The obstetrician asked William if he wanted to cut the cord, and he did. Then the nurses placed Jackson on my chest to clean him up and perform the initial Apgar test. After our immediate skin-to-skin contact, the nurses took him to the warmer and weighed and measured him. The obstetrician focused on delivering the placenta. He told me that it was already coming. Within just a few minutes of Jackson's birth, he delivered the placenta as well. I did suffer a second-degree tear from the vigorous pushing. So he worked on stitching me up while the nurses worked away on Jackson.
Jackson weighed 6 pounds & 10 ounces and was 19.5 inches long. All that worry about him being underweight proved to be completely unnecessary. He also scored 9 on his Apgar test, and the nurse commented on how beautifully pink he was within a minute after birth. I was so relieved, since he had been somewhat distressed during labor. William observed the whole process, and the nurses encouraged him to talk to Jackson. As soon as William said something up close to our little one, Jackson opened his eyes, perked up, and looked up at his daddy. It was so precious.
After the nurses finished with warming and measuring him, they returned him to my chest so I could breastfeed. Within just 15 to 20 minutes of birth, I was breastfeeding my newborn. His eyes were wide open and so very beautiful. I became overwhelmed with emotion yet again. I just couldn't believe that I was privileged enough to be this baby's mother. That bonding time was so amazing, as we nursed skin to skin while William stood beside us, the doting husband and father. I'd never felt so close to him or as proud that he was my husband.
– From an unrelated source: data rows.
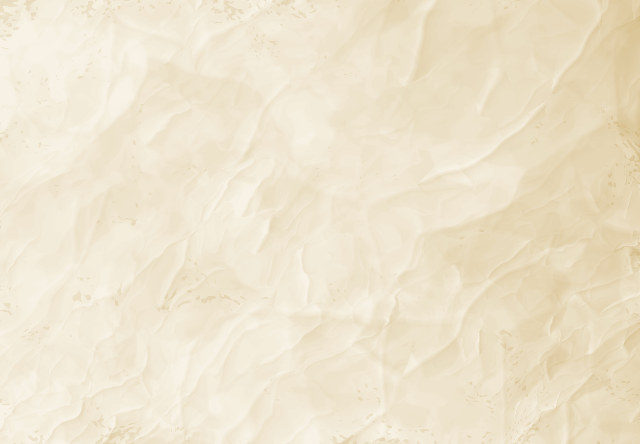
This texture is drawn by a WebGL 2 fragment shader. Its source:

```glsl
#version 300 es
precision highp float;

uniform vec2 u_resolution;
out vec4 fragColor;

vec3 hash3(vec2 cell) {
  vec3 v = fract(cell.xyx * vec3(0.1031, 0.1030, 0.0973));
  v += dot(v, v.yxz + 33.33);
  return fract((v.xxy + v.yzz) * v.zyx);
}

vec2 rotate(vec2 p, float angle) {
  float c = cos(angle), s = sin(angle);
  return vec2(c * p.x + s * p.y, c * p.y - s * p.x);
}

// Layered sines that bend straight folds
vec2 bend(vec2 p, float frequency, float amount) {
  vec2 offset = vec2(0.0);
  for (int i = 0; i < 5; i++) {
    vec2 q = rotate(p, 1.3 * float(i) + 0.4) * frequency;
    offset += amount * sin(q.yx + 1.7 * sin(q * 0.63 + float(i) * 2.1));
    frequency *= 1.9;
    amount *= 0.54;
  }
  return p + offset;
}

// Cellular planes with random level and tilt, blended at their borders
float facets(vec2 p, float sharpness, float tilt) {
  vec2 base = floor(p);
  float total = 0.0, weight = 0.0;
  for (int y = -1; y <= 1; y++) {
    for (int x = -1; x <= 1; x++) {
      vec2 cell = base + vec2(x, y);
      vec3 h = hash3(cell);
      vec2 d = p - cell - 0.1 - 0.8 * h.xy;
      float w = exp(-sharpness * dot(d, d));
      float heading = 6.2832 * fract(h.z * 7.31);
      float level = 2.0 * h.z - 1.0 + tilt * dot(d, vec2(cos(heading), sin(heading)));
      total += w * level;
      weight += w;
    }
  }
  return total / weight;
}

// Cell borders lit from one side: bright on one flank, dark on the other
float creases(vec2 p, vec2 light, float falloff) {
  vec2 base = floor(p), nearest = vec2(0.0), second = vec2(0.0);
  float d1 = 9.0, d2 = 9.0;
  for (int y = -1; y <= 1; y++) {
    for (int x = -1; x <= 1; x++) {
      vec2 cell = base + vec2(x, y);
      vec2 centre = cell + 0.1 + 0.8 * hash3(cell).xy;
      float d = distance(p, centre);
      if (d < d1) {
        d2 = d1; second = nearest;
        d1 = d; nearest = centre;
      } else if (d < d2) {
        d2 = d; second = centre;
      }
    }
  }
  float gap = d2 - d1;
  float flank = dot(normalize(second - nearest), light);
  float strength = fract(sin(dot(nearest + second, vec2(12.7, 31.1))) * 437.5);
  return flank * strength * sqrt(strength) * exp(-gap * falloff) * smoothstep(0.0, 0.05, gap);
}

// Worn flecks, denser as wear rises
float flecks(vec2 p, float wear) {
  float grain = facets(p * vec2(120.0, 150.0), 8.0, 0.5);
  float cluster = facets(p * 13.0 + 5.0, 5.0, 0.4);
  return smoothstep(0.0, 0.3, grain * 0.75 + cluster * 0.7 + wear - 1.12);
}

// Flat tonal steps with soft borders
float softSteps(float value, float count) {
  float v = value * count;
  return (floor(v) + smoothstep(0.3, 0.7, fract(v))) / count;
}

vec3 paperColour(float tone) {
  return vec3(0.95, 0.92, 0.85) - tone * vec3(0.07, 0.11, 0.19);
}

void main() {
  vec2 uv = gl_FragCoord.xy / u_resolution;
  vec2 p = gl_FragCoord.xy / u_resolution.y;
  vec2 q = bend(p, 5.0, 0.026);
  vec2 fine = bend(q + 3.0, 19.0, 0.009);
  vec2 along = rotate(q, 0.72);
  vec2 alongFine = rotate(fine, 0.66);

  // Warm shading from the pale left to the aged right
  float tone = -0.16 + 0.58 * uv.x + 0.2 * uv.x * uv.x;
  tone += 0.45 * exp(-5.0 * distance(uv, vec2(1.0)));
  tone += 0.12 * smoothstep(0.9, 1.0, uv.x);

  // Broad planes, then slanted folds that gather toward the lower right
  float slanted = smoothstep(0.1, 0.75, uv.x + 0.35 * (0.5 - uv.y));
  float crumple = smoothstep(-0.6, 0.5, facets(p * 3.0 + 9.0, 4.0, 0.5));
  float relief = 0.15 * facets(q * 2.9 + 2.0, 60.0, 1.2);
  relief += 0.14 * facets(along * vec2(3.4, 7.0), 45.0, 1.4) * mix(0.5, 1.0, slanted);
  relief += 0.17 * facets(alongFine * vec2(8.0, 16.0), 26.0, 1.3) * mix(0.4, 1.0, slanted * crumple);
  relief += 0.08 * facets(fine * 24.0, 14.0, 1.0);

  // Fold lines
  vec2 light = vec2(-0.5, 0.866);
  relief += 0.55 * creases(q * vec2(4.6, 3.2) + 4.0, light, 11.0);
  relief += 0.75 * creases(along * vec2(2.8, 6.5) + 7.0, light, 8.0) * mix(0.45, 1.0, slanted);
  relief += 0.7 * creases(alongFine * vec2(7.0, 14.0), light, 5.5) * mix(0.3, 1.0, crumple);
  relief += 0.4 * creases(alongFine * vec2(15.0, 25.0) + 2.0, light, 5.0) * crumple;
  tone = softSteps(tone + relief, 13.0);

  // Wear at the rim and along two old folds
  vec2 rim = min(uv, 1.0 - uv);
  float wear = 0.65 * exp(-18.0 * min(rim.x, rim.y));
  wear += 0.5 * exp(-110.0 * abs(q.x - 0.3));
  wear += 0.5 * exp(-110.0 * abs(q.y - 0.33)) * (1.0 - smoothstep(0.4, 0.65, uv.x));
  tone += 0.5 * flecks(fine, wear);

  fragColor = vec4(paperColour(clamp(tone, -0.25, 1.6)), 1.0);
}
```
The epidural wore off pretty quickly, as the nurse had shut it off just prior to Jackson's birth. I guess she knew after Jackson crowned that I would be pushing him out fast. After our breastfeeding session, the nurses bathed Jackson, and then let William hold him, all clean and swaddled up and sleeping like a precious angel. In the meantime, the nurse escorted me to the bathroom to clean up and get changed into my real clothes. Since I never had a catheter inserted, my bladder had not been cleared. However, the epidural numbs that urge, so I couldn't pee right away.
It was so beautiful to walk out of the bathroom and see my husband sitting in a chair, holding Jackson, and just staring at him with adoration. We were able to bond alone as a family for another 30 minutes or so before the nurses escorted us to our room. I finally felt the urge to pee, and I do not exaggerate when I say that I went for probably two minutes straight. It just kept coming. During the final weeks of my pregnancy, I had a very difficult time ever emptying my bladder. This release felt so amazing.
Our pediatrician stopped by on Friday before we were discharged and gave Jackson a clean bill of health. He lost 3.25 ounces in his first 24 hours, well within a normal range. He has nursed incredibly well, with a strong latch most of the time.
I had such a wonderful pregnancy and such a wonderful birth experience. I feel so incredibly blessed to have this child in my life and this amazing little family.